Divorce and belief in internal versus external control of one’s life: Data from a national probability sample

Research output: Contribution to journalArticlepeer-review

16 Scopus citations

Abstract

A major tradition in recent studies of divorce has proposed that the divorce experience often leads to enhanced personal development, including a greater sense of personal control over one’s life. The present study examined a correlate of this divorce-as-development position, namely, that divorced persons when compared with married persons should have a stronger belief in personal control over life events. Using locus of control personality scores from a national probability sample of white adults, with education and income controlled, this study found that divorced persons were on the average significantly more internal than married persons. Similar comparisons between the divorced and other marital status groups were interpreted as supporting the divorce-as-development position. It was observed, however, that the’ present cross-sectional data cannot unravel the issue of causal direction, i.e., are internals more likely to become divorced or is greater internality a byproduct of the divorce experience?

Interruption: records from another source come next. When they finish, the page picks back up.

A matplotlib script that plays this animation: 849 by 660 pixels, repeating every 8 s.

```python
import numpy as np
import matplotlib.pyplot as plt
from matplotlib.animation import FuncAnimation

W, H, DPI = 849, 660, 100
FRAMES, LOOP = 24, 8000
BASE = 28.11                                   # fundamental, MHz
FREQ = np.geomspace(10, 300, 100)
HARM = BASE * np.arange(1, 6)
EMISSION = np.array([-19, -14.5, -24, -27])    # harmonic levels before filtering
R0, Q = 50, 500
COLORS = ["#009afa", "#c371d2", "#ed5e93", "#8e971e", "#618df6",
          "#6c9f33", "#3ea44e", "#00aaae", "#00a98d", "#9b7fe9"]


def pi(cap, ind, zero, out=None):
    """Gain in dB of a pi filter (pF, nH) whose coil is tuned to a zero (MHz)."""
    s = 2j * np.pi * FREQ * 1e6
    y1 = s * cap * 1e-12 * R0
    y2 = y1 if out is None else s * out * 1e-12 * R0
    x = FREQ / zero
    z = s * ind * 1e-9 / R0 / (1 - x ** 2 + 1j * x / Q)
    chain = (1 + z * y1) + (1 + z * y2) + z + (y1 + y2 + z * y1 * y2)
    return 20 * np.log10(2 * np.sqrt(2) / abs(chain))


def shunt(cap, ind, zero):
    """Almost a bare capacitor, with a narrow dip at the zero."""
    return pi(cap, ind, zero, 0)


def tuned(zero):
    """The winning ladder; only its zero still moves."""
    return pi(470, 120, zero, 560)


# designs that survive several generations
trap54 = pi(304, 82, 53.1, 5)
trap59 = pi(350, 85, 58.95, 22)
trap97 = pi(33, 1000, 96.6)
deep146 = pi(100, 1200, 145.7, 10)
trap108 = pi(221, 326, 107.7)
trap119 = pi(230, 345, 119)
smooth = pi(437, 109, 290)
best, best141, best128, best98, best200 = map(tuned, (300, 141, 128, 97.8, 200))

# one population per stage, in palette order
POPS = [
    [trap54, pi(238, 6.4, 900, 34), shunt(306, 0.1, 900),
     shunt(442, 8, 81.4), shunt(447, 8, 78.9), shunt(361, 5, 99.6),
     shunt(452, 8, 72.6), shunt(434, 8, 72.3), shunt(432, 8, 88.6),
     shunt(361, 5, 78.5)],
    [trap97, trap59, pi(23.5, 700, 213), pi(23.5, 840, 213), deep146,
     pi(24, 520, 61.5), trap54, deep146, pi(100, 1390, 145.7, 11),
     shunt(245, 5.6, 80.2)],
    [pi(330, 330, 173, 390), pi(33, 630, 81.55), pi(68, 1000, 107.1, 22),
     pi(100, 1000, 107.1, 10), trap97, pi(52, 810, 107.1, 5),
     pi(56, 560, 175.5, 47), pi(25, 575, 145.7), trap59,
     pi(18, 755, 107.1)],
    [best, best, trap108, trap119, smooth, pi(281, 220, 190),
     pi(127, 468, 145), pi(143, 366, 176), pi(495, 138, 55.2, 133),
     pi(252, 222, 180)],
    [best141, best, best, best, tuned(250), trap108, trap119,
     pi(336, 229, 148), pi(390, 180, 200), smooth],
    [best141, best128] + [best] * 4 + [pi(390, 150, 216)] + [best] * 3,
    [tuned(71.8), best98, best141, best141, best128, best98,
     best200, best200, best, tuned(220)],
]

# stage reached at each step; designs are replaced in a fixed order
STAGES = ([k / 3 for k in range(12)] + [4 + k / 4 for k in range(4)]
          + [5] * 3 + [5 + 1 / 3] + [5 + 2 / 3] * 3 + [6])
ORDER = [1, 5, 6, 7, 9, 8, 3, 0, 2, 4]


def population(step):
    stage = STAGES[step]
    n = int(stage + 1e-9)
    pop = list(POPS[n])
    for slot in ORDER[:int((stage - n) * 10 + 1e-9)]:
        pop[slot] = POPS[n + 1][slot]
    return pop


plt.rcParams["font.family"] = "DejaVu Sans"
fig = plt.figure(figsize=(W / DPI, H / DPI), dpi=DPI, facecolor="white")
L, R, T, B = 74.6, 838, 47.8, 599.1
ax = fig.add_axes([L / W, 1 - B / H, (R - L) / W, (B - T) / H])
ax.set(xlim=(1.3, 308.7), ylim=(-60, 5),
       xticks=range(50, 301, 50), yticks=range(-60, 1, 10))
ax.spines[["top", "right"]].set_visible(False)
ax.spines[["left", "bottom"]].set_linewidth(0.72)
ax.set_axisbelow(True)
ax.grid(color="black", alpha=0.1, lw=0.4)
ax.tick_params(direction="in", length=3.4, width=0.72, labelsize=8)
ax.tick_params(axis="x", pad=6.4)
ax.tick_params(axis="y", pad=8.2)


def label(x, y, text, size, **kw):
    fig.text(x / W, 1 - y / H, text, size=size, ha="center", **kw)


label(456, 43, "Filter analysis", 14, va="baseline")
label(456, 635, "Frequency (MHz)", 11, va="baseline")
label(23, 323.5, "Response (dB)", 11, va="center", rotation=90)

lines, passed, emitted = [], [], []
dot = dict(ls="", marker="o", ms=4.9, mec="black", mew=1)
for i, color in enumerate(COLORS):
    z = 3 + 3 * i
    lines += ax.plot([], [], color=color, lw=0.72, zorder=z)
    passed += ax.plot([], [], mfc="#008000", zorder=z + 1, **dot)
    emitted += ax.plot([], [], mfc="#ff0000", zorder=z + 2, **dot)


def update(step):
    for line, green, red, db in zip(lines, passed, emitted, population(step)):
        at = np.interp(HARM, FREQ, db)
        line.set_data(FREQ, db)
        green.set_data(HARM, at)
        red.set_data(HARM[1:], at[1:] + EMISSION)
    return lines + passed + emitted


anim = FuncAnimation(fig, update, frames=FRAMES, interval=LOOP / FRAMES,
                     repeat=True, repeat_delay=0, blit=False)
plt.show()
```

Original languageEnglish (US)
Pages (from-to)391-401
Number of pages11
JournalJournal of Divorce
Volume3
Issue number4
DOIs
StatePublished - Oct 20 1980

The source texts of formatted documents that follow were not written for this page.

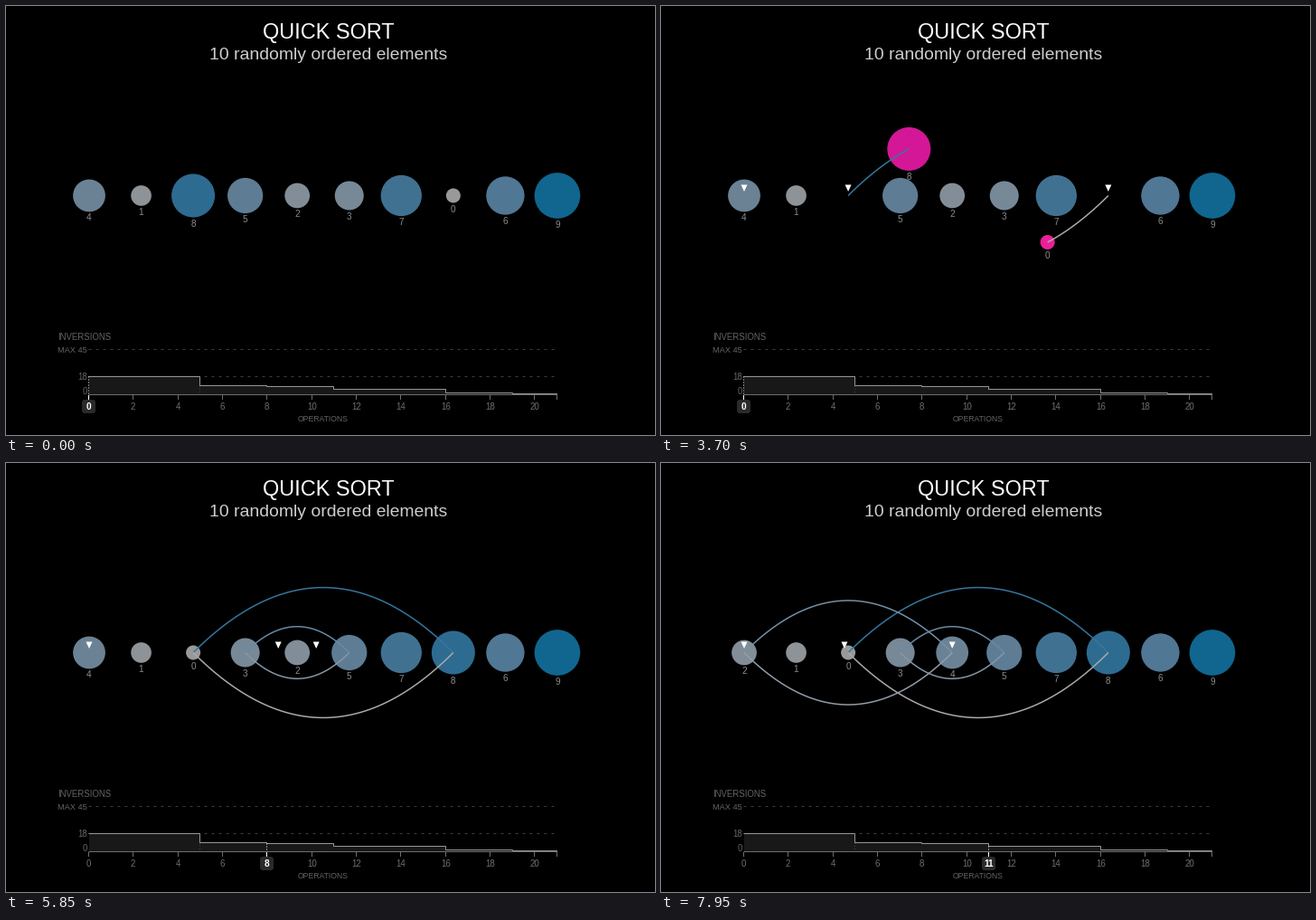
Animation of 718x474 px, one loop 8000 ms. Source, as a matplotlib script:

```python
import numpy as np
import matplotlib.pyplot as plt
from matplotlib.animation import FuncAnimation
from matplotlib.patches import Circle, FancyBboxPatch, Polygon, Rectangle

W, H, DPI = 718, 474, 100
STEP_MS = 50
FRAMES = 160
PX = 72 / DPI
LEFT, GAP, MID = 92, 57.55, 209.5
AXIS_X, OP_W, FLOOR, INV_H = 91.5, 24.66, 429.5, 50 / 45
MOVE = 500
PINK = np.array([255, 0, 153]) / 255

VALUES = [4, 1, 8, 5, 2, 3, 7, 0, 6, 9]
# start time, left slot, right slot, operations done afterwards
SWAPS = [(3506, 2, 7, 5), (5056, 3, 5, 8), (6584, 0, 4, 11)]
# start time and target slot of each hop
TRACKS = [
    [(1390, 0)],
    [(1390, 1), (1930, 2), (4052, 3), (5575, 4), (6077, 5),
     (7085, 1), (7581, 2)],
    [(1390, 10), (1930, 9), (2450, 8), (2975, 7), (4052, 6),
     (4554, 5), (5575, 4)],
]
INVERSIONS = [(0, 18), (5, 9), (8, 8), (11, 5), (16, 2), (19, 1), (21, 0)]

# linear RGB to white-scaled XYZ
XYZ = np.array([[0.4339, 0.3762, 0.1899],
                [0.2126, 0.7152, 0.0722],
                [0.0178, 0.1095, 0.8727]])

plt.rcParams["font.family"] = "Liberation Sans"
fig = plt.figure(figsize=(W / DPI, H / DPI), dpi=DPI, facecolor="black")
ax = fig.add_axes([0, 0, 1, 1])
ax.set_xlim(0, W)
ax.set_ylim(H, 0)
ax.axis("off")


def ease(u):
    u = min(max(u, 0), 1)
    return 4 * u ** 3 if u < 0.5 else 1 - 4 * (1 - u) ** 3


def slot_x(i):
    return LEFT + GAP * i


def crisp(v):
    """Centre of the pixel that holds v."""
    return np.floor(v + 1e-6) + 0.5


def op_x(n):
    return crisp(AXIS_X + OP_W * n)


def inv_y(v):
    return crisp(FLOOR - INV_H * v)


def gray(v):
    return (v / 255,) * 3


def label(x, y, s, size, color, ha="center", **kw):
    return ax.text(x, y, s, fontsize=size * PX, color=color, ha=ha,
                   va="baseline", **kw)


def line(xs, ys, color, width=1, **kw):
    kw.setdefault("solid_capstyle", "butt")
    return ax.plot(xs, ys, color=color, lw=width * PX, snap=False, **kw)[0]


def to_lab(rgb):
    return np.cbrt(XYZ @ ((np.array(rgb) / 255 + 0.055) / 1.055) ** 2.4)


def from_lab(lab):
    lin = np.linalg.solve(XYZ, lab ** 3)
    return np.clip(1.055 * np.clip(lin, 0, 1) ** (1 / 2.4) - 0.055, 0, 1)


def value_color(v):
    low, high = to_lab((153, 153, 153)), to_lab((16, 102, 143))
    return from_lab(low + (high - low) * v / 9)


# Headings
label(357, 36, "QUICK SORT", 23.5, "white")
label(357, 59, "10 randomly ordered elements", 19.4, gray(205))

# Inversions chart
label(57, 369, "INVERSIONS", 9.6, gray(100), "left")
label(90, 383, "MAX 45", 9.3, gray(100), "right")
label(90, 413, "18", 9.8, gray(100), "right")
label(90, 429, "0", 9.8, gray(100), "right")
label(351, 459, "OPERATIONS", 8.6, gray(100))
for v in (45, 18):
    line([op_x(0), op_x(21)], [inv_y(v)] * 2, gray(62), dashes=(3, 5),
         zorder=1)

ops, invs = zip(*INVERSIONS)
xs = np.repeat([op_x(n) for n in ops], 2)[1:]
ys = np.repeat([inv_y(v) for v in invs], 2)[:-1]
ax.fill_between(xs, ys, FLOOR, color=gray(24), lw=0, zorder=1.5)
line([op_x(0), op_x(21)], [FLOOR, FLOOR], gray(110), zorder=2)
line(xs, ys, gray(150), zorder=2, solid_joinstyle="miter")
line([op_x(5)] * 2, [420, 429], gray(70), dashes=(1, 2), zorder=2)

ticks = {}
for n in range(0, 21, 2):
    line([op_x(n)] * 2, [430, 435], gray(110), zorder=2)
    ticks[n] = label(op_x(n), 445.5, str(n), 9.8, gray(110))
line([op_x(21)] * 2, [429, 435], gray(110), zorder=2)

cursor = line([0, 0], [430, 435], "white", zorder=3)
cursor_dots = line([0, 0], [0, 0], "white", dashes=(1, 2), zorder=3)
badge = FancyBboxPatch((0, 437), 11, 11, fc=gray(42), ec="none", zorder=4,
                       boxstyle="round,pad=2,rounding_size=3")
ax.add_patch(badge)
badge_text = label(0, 445.5, "0", 10, "white", weight="bold", zorder=5)

# Sorting stage
clip = Rectangle((57, 70), 600, 280, transform=ax.transData)
colors = {v: value_color(v) for v in VALUES}
balls, names = {}, {}
for v in VALUES:
    balls[v] = Circle((0, MID), 8 * np.sqrt(1 + v), lw=0, zorder=6)
    ax.add_patch(balls[v])
    names[v] = label(0, 0, str(v), 10, gray(140), zorder=6.5)

order = list(VALUES)
moves = []
for start, i, j, done in SWAPS:
    for src, dst, side in ((i, j, -1), (j, i, 1)):
        v = order[src]
        trail = line([], [], colors[v] * 1.12, 1.5, zorder=7)
        moves.append((start, v, src, dst, side, trail))
    order[i], order[j] = order[j], order[i]

markers = []
for _ in TRACKS:
    m = Polygon([(0, 0)] * 3, fc="white", lw=0, zorder=8)
    ax.add_patch(m)
    m.set_clip_path(clip)
    markers.append(m)


def track_slot(hops, t):
    pos = -1
    for start, target in hops:
        pos += (target - pos) * ease((t - start) / MOVE)
    return pos


def arc(src, dst, side, p):
    x = slot_x(src) + (slot_x(dst) - slot_x(src)) * p
    return x, MID + side * GAP * abs(dst - src) * p * (1 - p)


def show_operation(t):
    n = max([0] + [done for start, _, _, done in SWAPS if t >= start + MOVE])
    x = op_x(n)
    cursor.set_xdata([x, x])
    cursor_dots.set_data([x, x], [inv_y(dict(INVERSIONS)[n]), 429])
    badge.set_x(x - 5.5)
    badge_text.set_x(x)
    badge_text.set_text(str(n))
    for k, txt in ticks.items():
        txt.set_visible(k != n)


def draw(frame):
    t = frame * STEP_MS
    place = {v: (slot_x(i), MID) for i, v in enumerate(VALUES)}
    glow = dict.fromkeys(VALUES, 0)
    for start, v, src, dst, side, trail in moves:
        if t < start:
            trail.set_data([], [])
            continue
        p = ease((t - start) / MOVE)
        trail.set_data(*arc(src, dst, side, np.linspace(0, p, 60)))
        place[v] = arc(src, dst, side, p)
        glow[v] = ease((t - start) / 310) - ease((t - start - MOVE) / 250)
    for v, ball in balls.items():
        x, y = place[v]
        ball.center = x, y
        ball.set_facecolor(colors[v] + (PINK - colors[v]) * glow[v])
        names[v].set_position((x, y + ball.radius + 10))
    for m, hops in zip(markers, TRACKS):
        x = slot_x(track_slot(hops, t))
        m.set_xy([(x - 3.5, 197.5), (x + 3.5, 197.5), (x, 205)])
    show_operation(t)
    return []


anim = FuncAnimation(fig, draw, frames=FRAMES, interval=STEP_MS,
                     init_func=lambda: draw(0), repeat=True, repeat_delay=0,
                     blit=False)
plt.show()
```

Fingerprint Dive into the research topics of 'Divorce and belief in internal versus external control of one’s life: Data from a national probability sample'. Together they form a unique fingerprint.

Cite this